“The committee could do it’s work over the summer and generate a report before the beginning of the 2015 General Assembly and that would give everybody a chance to participate and give us a comprehensive idea of how to proceed,” he said.

Cityhood fever has been sweeping the county since 2008 when the city of Dunwoody incorporated. It was followed in 2012 by the city of Brookhaven. Now three more proposed cities – Lakeside, Briarcliff and Tucker – are seeking referendums that would allow residents in those areas to to vote on cityhood.

A Carl Vinson Institute of Government study deemed the proposed city of Stonecrest not feasible because it would not generate enough revenue to cover its expenses.

May said neighborhoods that want to incorporate have a right to do so.

State Sen. Fran Millar (R-Dunwoody), who sponsored the Lakeside cityhood bill, said the negative economic impact of incorporation on DeKalb has been exaggerated.

“After I pay my Dunwoody city taxes, 85 percent of my tax dollar goes to the county including funds for the schools,” he said.

Commissioner Sharon Barnes Sutton, who represents District 4, told the delegation the issues of cityhood are wide ranging and a comprehensive study is needed.

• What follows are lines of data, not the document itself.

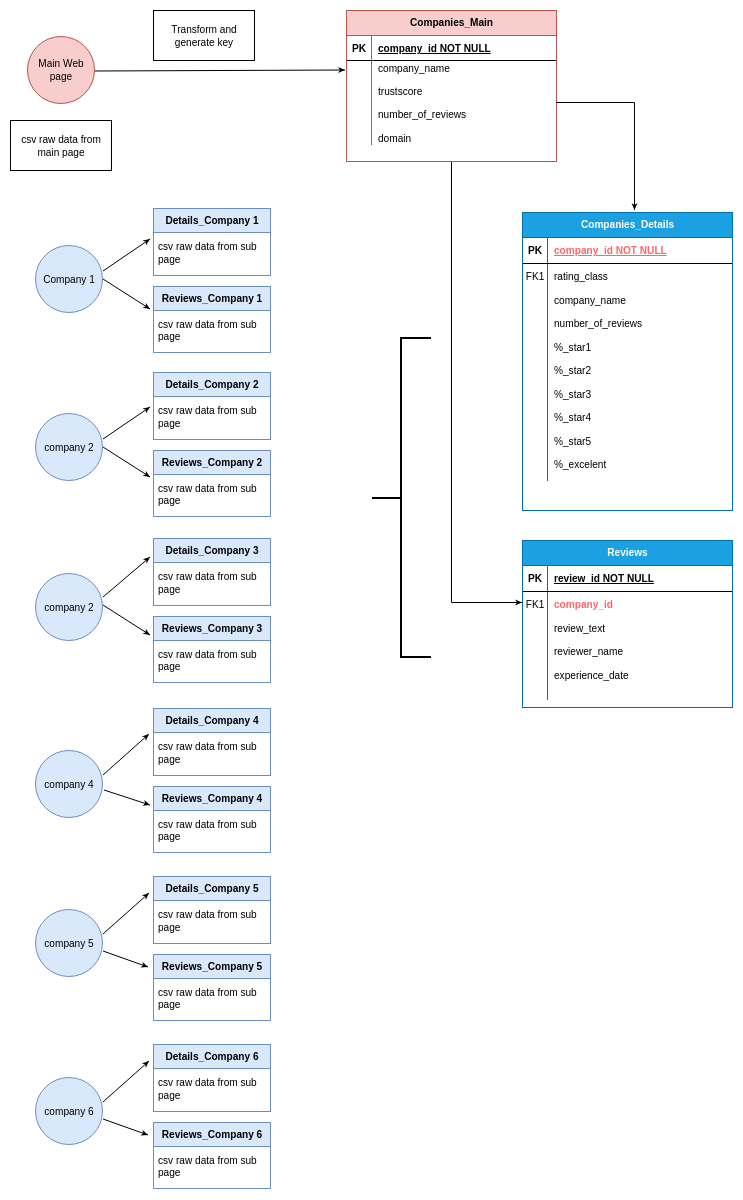
<!DOCTYPE html>
<html lang="en">
<head>
<meta charset="utf-8">
<title>Company reviews data model</title>
<style>
:root {
  --ink: #000;
  --paper: #fff;
  --pink: #f8cecc;
  --pink-line: #b85450;
  --sky: #dae8fc;
  --sky-line: #6c8ebf;
  --blue: #1ba1e2;
  --blue-line: #006eaf;
  --key: #ff6666;
}
* { box-sizing: border-box; margin: 0; padding: 0; }
html, body { width: 743px; height: 1200px; overflow: hidden; background: var(--paper); }
body { font: 10.1px/13px "Liberation Sans", Arial, sans-serif; color: var(--ink); }
.diagram { position: relative; width: 743px; height: 1200px; }
.connectors { position: absolute; left: 0; top: 0; fill: none; stroke: var(--ink); }
.connectors marker path { fill: var(--ink); }
.bracket { stroke-width: 2; }

.page, .note {
  position: absolute; display: flex; align-items: center; justify-content: center;
  text-align: center; border: 1px solid var(--ink);
}
.page { left: 35px; width: 68px; height: 68px; border-radius: 50%; background: var(--sky); border-color: var(--sky-line); white-space: nowrap; }
.page.main { left: 27px; top: 36px; background: var(--pink); border-color: var(--pink-line); }
.note { width: 102px; height: 51px; }
.note.transform { left: 153px; top: 10px; }
.note.raw { left: 10px; top: 120px; }

.company { position: absolute; left: 0; top: var(--top); width: 271px; height: 145px; }
.company .page { top: var(--page-top); }
.files { display: flex; flex-direction: column; gap: 10px; margin-left: 153px; }
.file { width: 118px; height: 67.5px; border: 1px solid var(--sky-line); }
.file h3 { height: 24px; font-size: inherit; line-height: 23px; text-align: center; background: var(--sky); border-bottom: 1px solid var(--sky-line); }
.file p { padding: 8px 4px 0; line-height: 12.8px; }

.entity { --line: var(--blue-line); --fill: var(--blue); --divider: 240px; position: absolute; left: 522px; width: 211px; border: 1px solid var(--line); }
.entity h2 { height: 25px; font-size: inherit; line-height: 24px; text-align: center; color: var(--paper); background: var(--fill); border-bottom: 1px solid var(--line); }
.fields { position: relative; list-style: none; }
.fields::before { content: ""; position: absolute; left: 24px; top: 0; width: 1px; height: var(--divider); background: var(--line); }
.fields li { display: grid; grid-template-columns: 24px 1fr; column-gap: 7px; height: 23.5px; line-height: 23.5px; white-space: nowrap; }
.fields li > :first-child { text-align: center; }
.fields .primary { position: relative; height: 26px; line-height: 26px; font-weight: bold; border-bottom: 1px solid var(--ink); margin-bottom: 1px; }
.primary u { text-underline-offset: 1px; }
.foreign { color: var(--key); font-weight: bold; }
.companies-main { --line: var(--pink-line); --fill: var(--pink); --divider: 109px; left: 346px; top: 10px; height: 152px; }
.companies-main h2 { color: var(--ink); }
.companies-main .primary { height: 25px; line-height: 25px; margin-bottom: -4px; }
.companies-main li { height: 23.2px; line-height: 23.2px; }
.companies-details { --divider: 243px; top: 212px; height: 299px; }
.reviews { --divider: 134px; top: 540px; height: 168px; }
</style>
</head>
<body>
<main class="diagram">
  <div class="page main">Main Web<br>page</div>
  <p class="note transform">Transform and<br>generate key</p>
  <p class="note raw">csv raw data from<br>main page</p>

  <section class="company" style="--top:208px;--page-top:37px">
    <div class="page">Company 1</div>
    <div class="files">
      <article class="file"><h3>Details_Company 1</h3><p>csv raw data from sub<br>page</p></article>
      <article class="file"><h3>Reviews_Company 1</h3><p>csv raw data from sub<br>page</p></article>
    </div>
  </section>
  <section class="company" style="--top:372px;--page-top:41px">
    <div class="page">company 2</div>
    <div class="files">
      <article class="file"><h3>Details_Company 2</h3><p>csv raw data from sub<br>page</p></article>
      <article class="file"><h3>Reviews_Company 2</h3><p>csv raw data from sub<br>page</p></article>
    </div>
  </section>
  <section class="company" style="--top:538px;--page-top:35px">
    <div class="page">company 2</div>
    <div class="files">
      <article class="file"><h3>Details_Company 3</h3><p>csv raw data from sub<br>page</p></article>
      <article class="file"><h3>Reviews_Company 3</h3><p>csv raw data from sub<br>page</p></article>
    </div>
  </section>
  <section class="company" style="--top:708px;--page-top:42px">
    <div class="page">company 4</div>
    <div class="files">
      <article class="file"><h3>Details_Company 4</h3><p>csv raw data from sub<br>page</p></article>
      <article class="file"><h3>Reviews_Company 4</h3><p>csv raw data from sub<br>page</p></article>
    </div>
  </section>
  <section class="company" style="--top:876px;--page-top:33px">
    <div class="page">company 5</div>
    <div class="files">
      <article class="file"><h3>Details_Company 5</h3><p>csv raw data from sub<br>page</p></article>
      <article class="file"><h3>Reviews_Company 5</h3><p>csv raw data from sub<br>page</p></article>
    </div>
  </section>
  <section class="company" style="--top:1044px;--page-top:33px">
    <div class="page">company 6</div>
    <div class="files">
      <article class="file"><h3>Details_Company 6</h3><p>csv raw data from sub<br>page</p></article>
      <article class="file"><h3>Reviews_Company 6</h3><p>csv raw data from sub<br>page</p></article>
    </div>
  </section>

  <section class="entity companies-main">
    <h2>Companies_Main</h2>
    <ul class="fields">
      <li class="primary"><span>PK</span><u>company_id NOT NULL</u></li>
      <li><span></span><span>company_name</span></li>
      <li><span></span><span>trustscore</span></li>
      <li><span></span><span>number_of_reviews</span></li>
      <li><span></span><span>domain</span></li>
    </ul>
  </section>

  <section class="entity companies-details">
    <h2>Companies_Details</h2>
    <ul class="fields">
      <li class="primary"><span>PK</span><u class="foreign">company_id NOT NULL</u></li>
      <li><span>FK1</span><span>rating_class</span></li>
      <li><span></span><span>company_name</span></li>
      <li><span></span><span>number_of_reviews</span></li>
      <li><span></span><span>%_star1</span></li>
      <li><span></span><span>%_star2</span></li>
      <li><span></span><span>%_star3</span></li>
      <li><span></span><span>%_star4</span></li>
      <li><span></span><span>%_star5</span></li>
      <li><span></span><span>%_excelent</span></li>
    </ul>
  </section>

  <section class="entity reviews">
    <h2>Reviews</h2>
    <ul class="fields">
      <li class="primary"><span>PK</span><u>review_id NOT NULL</u></li>
      <li><span>FK1</span><span class="foreign">company_id</span></li>
      <li><span></span><span>review_text</span></li>
      <li><span></span><span>reviewer_name</span></li>
      <li><span></span><span>experience_date</span></li>
    </ul>
  </section>

  <svg class="connectors" width="743" height="1200" viewBox="0 0 743 1200" aria-hidden="true">
    <defs>
      <marker id="arrow" markerWidth="8" markerHeight="8" refX="7" refY="4" orient="auto" markerUnits="userSpaceOnUse">
        <path d="M0 1L7 4L0 7L2 4Z" stroke="none"/>
      </marker>
    </defs>
    <g marker-end="url(#arrow)">
      <line x1="95" y1="71" x2="345" y2="70"/>
      <line x1="103" y1="271" x2="150" y2="239"/>
      <line x1="103" y1="279" x2="150" y2="309"/>
      <line x1="103" y1="439" x2="150" y2="407"/>
      <line x1="103" y1="447" x2="150" y2="477"/>
      <line x1="103" y1="597" x2="150" y2="557"/>
      <line x1="103" y1="605" x2="150" y2="635"/>
      <line x1="103" y1="775" x2="149" y2="734"/>
      <line x1="104" y1="790" x2="150" y2="805"/>
      <line x1="103" y1="934" x2="149" y2="893"/>
      <line x1="103" y1="951" x2="148" y2="967"/>
      <line x1="103" y1="1102" x2="149" y2="1061"/>
      <line x1="103" y1="1119" x2="148" y2="1135"/>
      <polyline points="556,102.5 634.5,102.5 634.5,210"/>
      <polyline points="451.5,162 451.5,602.5 522,602.5"/>
    </g>
    <path class="bracket" d="M431 338H401V657H431M372 498H401"/>
  </svg>
</main>
</body>
</html>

“All of our citizens who are outside the areas that are being annexed are being affected by these decisions but they don’t have a voice and that’s not fair to them,” she said.

State Rep. Ernest “Coach” Williams expressed concerns about the delivery of county services to new cities.

“How do we bill and for how long,?” Williams asked.

May said it depends on what’s being provided.

“For example, if it’s an emergency police or fire call, we show up and work out the billing later,” May said.

His plan for a one year moratorium depends heavily on getting all sides, including cityhood advocates, to the table.

“I really believe that the future of our county lies on the foundation of dialogue. It’s something we need to learn from the past where we’ve had a dynamic side saying ‘yes, yes, yes,’ and the other side saying ‘no,no, no,’ and there’s not really been robust dialogue about what [either option] looks like.”